If you’ve never seen a Rubik Cube, you must have been living under a rock for the past 40 years!

What is a Rubik’s Cube

The colorful little cube is the most successful puzzle ever, with more than 350 millions items sold, and that’s probably not counting the countless ripoffs you can find at fairs all over the world.

The standard Rubik’s Cube has 9 squares on each side. A solved cube should have all the sides in a single color, that is use you should rotate the cubelets that make up the cube until all the squares of one color are grouped together. Originally, the colors were white, red, blue, orange, green, and yellow, but today you might find models in various shades. What is truly impressive about this little toy is the complex internal mechanism that allows the pieces to move against each other without the whole thing falling apart. Well, there have been many players fascinated with the concept who actually took apart a cube to see how it works.
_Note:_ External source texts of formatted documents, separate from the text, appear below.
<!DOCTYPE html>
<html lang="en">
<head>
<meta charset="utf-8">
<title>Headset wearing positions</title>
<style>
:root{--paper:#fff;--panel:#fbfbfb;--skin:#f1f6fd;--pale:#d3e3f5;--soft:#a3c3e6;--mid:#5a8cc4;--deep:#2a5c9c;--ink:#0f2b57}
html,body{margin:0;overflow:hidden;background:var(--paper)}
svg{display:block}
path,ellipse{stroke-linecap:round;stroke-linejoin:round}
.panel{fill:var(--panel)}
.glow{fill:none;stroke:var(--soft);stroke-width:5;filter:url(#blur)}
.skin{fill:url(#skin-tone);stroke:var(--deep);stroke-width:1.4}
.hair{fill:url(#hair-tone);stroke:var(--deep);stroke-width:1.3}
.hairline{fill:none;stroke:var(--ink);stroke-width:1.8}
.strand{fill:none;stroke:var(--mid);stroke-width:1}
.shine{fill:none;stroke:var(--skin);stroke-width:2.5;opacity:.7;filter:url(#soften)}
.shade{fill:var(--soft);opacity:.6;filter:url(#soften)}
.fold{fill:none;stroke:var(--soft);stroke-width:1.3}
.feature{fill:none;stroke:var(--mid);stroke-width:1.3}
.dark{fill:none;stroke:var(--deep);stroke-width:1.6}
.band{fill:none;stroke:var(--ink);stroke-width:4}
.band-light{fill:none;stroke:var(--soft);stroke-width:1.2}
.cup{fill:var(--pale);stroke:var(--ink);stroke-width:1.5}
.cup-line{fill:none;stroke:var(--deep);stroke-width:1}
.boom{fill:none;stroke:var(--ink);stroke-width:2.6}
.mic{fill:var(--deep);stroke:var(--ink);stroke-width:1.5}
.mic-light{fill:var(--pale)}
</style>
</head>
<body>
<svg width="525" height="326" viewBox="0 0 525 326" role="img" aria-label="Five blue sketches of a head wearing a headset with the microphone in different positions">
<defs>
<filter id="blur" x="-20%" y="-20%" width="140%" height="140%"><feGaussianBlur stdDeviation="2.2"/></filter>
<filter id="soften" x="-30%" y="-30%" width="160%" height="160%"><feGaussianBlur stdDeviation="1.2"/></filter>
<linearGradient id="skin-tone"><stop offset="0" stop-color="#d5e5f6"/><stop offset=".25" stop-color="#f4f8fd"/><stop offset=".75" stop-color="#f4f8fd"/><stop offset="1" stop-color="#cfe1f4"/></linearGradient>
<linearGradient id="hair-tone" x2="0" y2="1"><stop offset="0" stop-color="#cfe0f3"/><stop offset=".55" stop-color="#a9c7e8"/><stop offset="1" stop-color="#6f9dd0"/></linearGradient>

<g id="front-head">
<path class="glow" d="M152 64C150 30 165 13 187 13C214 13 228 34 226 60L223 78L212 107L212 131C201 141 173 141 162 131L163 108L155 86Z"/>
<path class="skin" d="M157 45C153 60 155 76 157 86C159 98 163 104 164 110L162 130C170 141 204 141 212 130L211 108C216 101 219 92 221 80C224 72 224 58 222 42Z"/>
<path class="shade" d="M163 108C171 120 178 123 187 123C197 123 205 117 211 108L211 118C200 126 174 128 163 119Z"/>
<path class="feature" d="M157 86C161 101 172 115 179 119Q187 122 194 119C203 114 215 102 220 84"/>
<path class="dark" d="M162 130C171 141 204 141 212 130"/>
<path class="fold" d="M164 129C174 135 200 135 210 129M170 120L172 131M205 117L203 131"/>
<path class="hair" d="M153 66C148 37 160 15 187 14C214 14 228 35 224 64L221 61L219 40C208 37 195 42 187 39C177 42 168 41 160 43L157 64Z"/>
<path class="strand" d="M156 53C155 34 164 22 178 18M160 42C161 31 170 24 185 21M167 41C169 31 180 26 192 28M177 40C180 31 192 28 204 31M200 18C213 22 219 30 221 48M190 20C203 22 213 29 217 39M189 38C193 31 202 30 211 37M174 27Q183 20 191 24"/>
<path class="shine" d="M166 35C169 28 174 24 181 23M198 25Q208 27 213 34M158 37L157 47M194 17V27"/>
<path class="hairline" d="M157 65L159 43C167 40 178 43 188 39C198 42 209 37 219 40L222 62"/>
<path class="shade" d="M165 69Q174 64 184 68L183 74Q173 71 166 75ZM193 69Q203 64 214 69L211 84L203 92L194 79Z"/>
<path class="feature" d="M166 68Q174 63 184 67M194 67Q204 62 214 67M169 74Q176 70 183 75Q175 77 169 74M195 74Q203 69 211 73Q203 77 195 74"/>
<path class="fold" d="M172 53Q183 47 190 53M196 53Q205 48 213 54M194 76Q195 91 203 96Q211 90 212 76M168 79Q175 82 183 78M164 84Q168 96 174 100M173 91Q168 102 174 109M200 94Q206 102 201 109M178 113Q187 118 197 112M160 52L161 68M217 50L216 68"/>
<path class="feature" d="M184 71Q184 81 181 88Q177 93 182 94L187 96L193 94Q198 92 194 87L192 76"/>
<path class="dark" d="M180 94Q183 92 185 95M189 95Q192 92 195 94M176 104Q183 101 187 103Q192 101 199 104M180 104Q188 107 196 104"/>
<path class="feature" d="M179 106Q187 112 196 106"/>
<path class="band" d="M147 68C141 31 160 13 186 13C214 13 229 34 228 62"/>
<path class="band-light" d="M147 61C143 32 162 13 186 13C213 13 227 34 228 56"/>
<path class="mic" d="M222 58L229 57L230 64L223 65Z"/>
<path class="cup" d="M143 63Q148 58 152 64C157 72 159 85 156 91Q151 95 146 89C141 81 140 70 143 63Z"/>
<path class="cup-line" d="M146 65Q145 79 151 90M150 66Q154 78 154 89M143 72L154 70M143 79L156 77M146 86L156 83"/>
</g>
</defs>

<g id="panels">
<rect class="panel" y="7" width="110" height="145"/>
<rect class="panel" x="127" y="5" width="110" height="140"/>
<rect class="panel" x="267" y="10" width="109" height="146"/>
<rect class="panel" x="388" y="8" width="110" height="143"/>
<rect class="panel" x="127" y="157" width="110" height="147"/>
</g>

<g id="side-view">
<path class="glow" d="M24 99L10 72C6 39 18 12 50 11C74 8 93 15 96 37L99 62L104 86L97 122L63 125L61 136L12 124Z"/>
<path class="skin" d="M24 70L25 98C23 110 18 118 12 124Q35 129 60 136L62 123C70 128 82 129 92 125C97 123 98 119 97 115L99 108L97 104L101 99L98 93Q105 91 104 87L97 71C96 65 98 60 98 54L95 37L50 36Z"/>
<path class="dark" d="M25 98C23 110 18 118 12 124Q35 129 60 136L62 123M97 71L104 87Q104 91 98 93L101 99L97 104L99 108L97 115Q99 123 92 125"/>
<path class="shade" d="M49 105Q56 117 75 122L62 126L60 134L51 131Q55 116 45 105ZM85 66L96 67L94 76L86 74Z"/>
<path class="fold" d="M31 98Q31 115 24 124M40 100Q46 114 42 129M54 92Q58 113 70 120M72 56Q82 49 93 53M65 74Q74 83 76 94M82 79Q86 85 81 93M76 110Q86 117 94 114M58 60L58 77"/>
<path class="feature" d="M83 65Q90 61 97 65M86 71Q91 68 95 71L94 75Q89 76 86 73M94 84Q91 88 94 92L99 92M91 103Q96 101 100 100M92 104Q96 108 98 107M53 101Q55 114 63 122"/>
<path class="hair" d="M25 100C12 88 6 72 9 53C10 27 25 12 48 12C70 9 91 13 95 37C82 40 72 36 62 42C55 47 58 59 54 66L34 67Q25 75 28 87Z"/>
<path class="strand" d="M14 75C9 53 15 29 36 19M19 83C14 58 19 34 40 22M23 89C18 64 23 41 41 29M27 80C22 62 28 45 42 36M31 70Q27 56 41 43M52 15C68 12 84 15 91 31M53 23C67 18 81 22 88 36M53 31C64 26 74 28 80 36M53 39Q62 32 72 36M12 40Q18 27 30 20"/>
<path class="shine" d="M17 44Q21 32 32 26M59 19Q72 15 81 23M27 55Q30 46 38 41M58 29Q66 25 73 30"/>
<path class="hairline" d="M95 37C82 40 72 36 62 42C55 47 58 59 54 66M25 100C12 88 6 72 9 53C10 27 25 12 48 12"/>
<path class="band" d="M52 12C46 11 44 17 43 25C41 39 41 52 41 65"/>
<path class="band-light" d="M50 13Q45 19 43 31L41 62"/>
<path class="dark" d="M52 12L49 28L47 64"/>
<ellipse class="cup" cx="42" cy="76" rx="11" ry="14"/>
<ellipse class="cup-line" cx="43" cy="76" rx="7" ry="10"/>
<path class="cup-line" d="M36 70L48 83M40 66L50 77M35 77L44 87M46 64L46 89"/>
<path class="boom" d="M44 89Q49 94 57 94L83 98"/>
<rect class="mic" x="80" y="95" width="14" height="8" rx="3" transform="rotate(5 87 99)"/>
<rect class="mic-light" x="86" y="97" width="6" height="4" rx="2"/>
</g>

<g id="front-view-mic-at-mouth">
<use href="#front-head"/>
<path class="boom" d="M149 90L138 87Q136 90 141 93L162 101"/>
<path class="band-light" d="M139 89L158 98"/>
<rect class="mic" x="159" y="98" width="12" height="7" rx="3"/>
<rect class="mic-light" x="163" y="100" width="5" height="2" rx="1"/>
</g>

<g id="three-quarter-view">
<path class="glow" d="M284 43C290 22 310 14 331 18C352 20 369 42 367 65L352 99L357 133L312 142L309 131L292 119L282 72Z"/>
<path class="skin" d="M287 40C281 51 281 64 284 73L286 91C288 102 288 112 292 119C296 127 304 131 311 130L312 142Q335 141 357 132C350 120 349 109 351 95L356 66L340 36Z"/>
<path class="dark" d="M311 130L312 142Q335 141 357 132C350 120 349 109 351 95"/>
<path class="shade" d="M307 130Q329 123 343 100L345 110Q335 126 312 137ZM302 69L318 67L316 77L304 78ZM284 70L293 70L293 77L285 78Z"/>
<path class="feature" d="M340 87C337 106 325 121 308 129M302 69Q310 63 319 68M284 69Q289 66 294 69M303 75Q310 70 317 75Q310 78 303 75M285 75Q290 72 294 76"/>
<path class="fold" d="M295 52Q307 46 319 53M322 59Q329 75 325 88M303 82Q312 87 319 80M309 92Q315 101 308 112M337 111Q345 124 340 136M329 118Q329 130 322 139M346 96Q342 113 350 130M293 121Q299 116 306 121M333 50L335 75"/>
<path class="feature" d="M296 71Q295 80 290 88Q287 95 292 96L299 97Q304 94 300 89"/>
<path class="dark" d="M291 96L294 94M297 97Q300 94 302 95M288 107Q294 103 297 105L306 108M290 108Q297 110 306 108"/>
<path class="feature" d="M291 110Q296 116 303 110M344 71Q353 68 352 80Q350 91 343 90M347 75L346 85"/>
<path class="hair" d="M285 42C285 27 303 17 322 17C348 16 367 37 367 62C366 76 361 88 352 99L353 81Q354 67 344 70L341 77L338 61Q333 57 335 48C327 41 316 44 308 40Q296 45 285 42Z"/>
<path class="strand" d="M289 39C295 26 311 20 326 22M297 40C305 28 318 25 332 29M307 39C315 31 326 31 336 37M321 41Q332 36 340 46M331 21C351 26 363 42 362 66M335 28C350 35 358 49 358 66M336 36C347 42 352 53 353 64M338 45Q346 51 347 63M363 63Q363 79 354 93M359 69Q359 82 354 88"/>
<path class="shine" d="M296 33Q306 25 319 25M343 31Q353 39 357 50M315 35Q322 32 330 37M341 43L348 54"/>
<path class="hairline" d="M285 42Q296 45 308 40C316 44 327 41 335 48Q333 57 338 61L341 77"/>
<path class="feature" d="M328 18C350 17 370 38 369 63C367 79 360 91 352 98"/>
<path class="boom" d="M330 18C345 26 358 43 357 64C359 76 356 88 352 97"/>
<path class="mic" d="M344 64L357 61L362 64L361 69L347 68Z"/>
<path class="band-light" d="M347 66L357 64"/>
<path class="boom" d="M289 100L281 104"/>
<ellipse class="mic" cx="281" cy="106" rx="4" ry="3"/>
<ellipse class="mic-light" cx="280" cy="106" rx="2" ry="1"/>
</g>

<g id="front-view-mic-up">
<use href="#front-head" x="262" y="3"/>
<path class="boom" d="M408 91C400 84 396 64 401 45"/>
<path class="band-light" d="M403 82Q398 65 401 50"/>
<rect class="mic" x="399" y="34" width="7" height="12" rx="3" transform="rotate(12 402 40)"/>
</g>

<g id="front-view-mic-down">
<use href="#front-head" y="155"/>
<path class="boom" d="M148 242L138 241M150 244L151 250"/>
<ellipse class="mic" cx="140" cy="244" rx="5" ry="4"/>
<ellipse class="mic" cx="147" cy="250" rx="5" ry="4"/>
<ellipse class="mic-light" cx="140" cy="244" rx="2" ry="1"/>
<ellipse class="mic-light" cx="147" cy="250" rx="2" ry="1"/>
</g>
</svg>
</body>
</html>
How to Solve a Rubiks Cube

Many novices make the mistake of being overly confident when they first lay their hands on a Rubik’s cube. It can’t be that hard, you move some cubelets around and they’ll fall into place, right? Such an approach is dead wrong, as many soon discover.

The first one to come up with a method to solve this puzzle was British math teacher David Singmaster who published a book on Rubik’s Cube in 1981. According to him, you should not focus on a side, but rather concentrate on layers. Solve the top layer first, then go on with the middle and solving the bottom layer should be easy. If you take this approach, you should be able to solve the puzzle in less than a minute.

Another method is to try to solve the corners first.

Computer programs have also been used to analyze the best way to solve a Rubik’s Cube and in 2010 a team of researchers came to the conclusion that it can be rearranged in 20 moves. Well, that depends on the starting configuration so don’t beat yourself if you’ve been scrambling the little cubes for 30 minutes and you’re no way near a solution.


History of Rubiks Cube

As the name says, the puzzle was invented by this Rubik guy, whose full name is Erno Rubik, a Hungarian sculptor and architecture professor. He invented the game in 1974 and took out a patent in 1975. At first, it was only sold locally, but in 1980 it had reached the Western world where the Rubik craze began.

Today, the versions of the popular cube are produced by various companies, and sometimes it’s not even a cube anymore. There are some easy 4×4 versions, but there are some models increasingly complex, with dozens of rotating cubes. If you’re new to this game, better start with the basic model.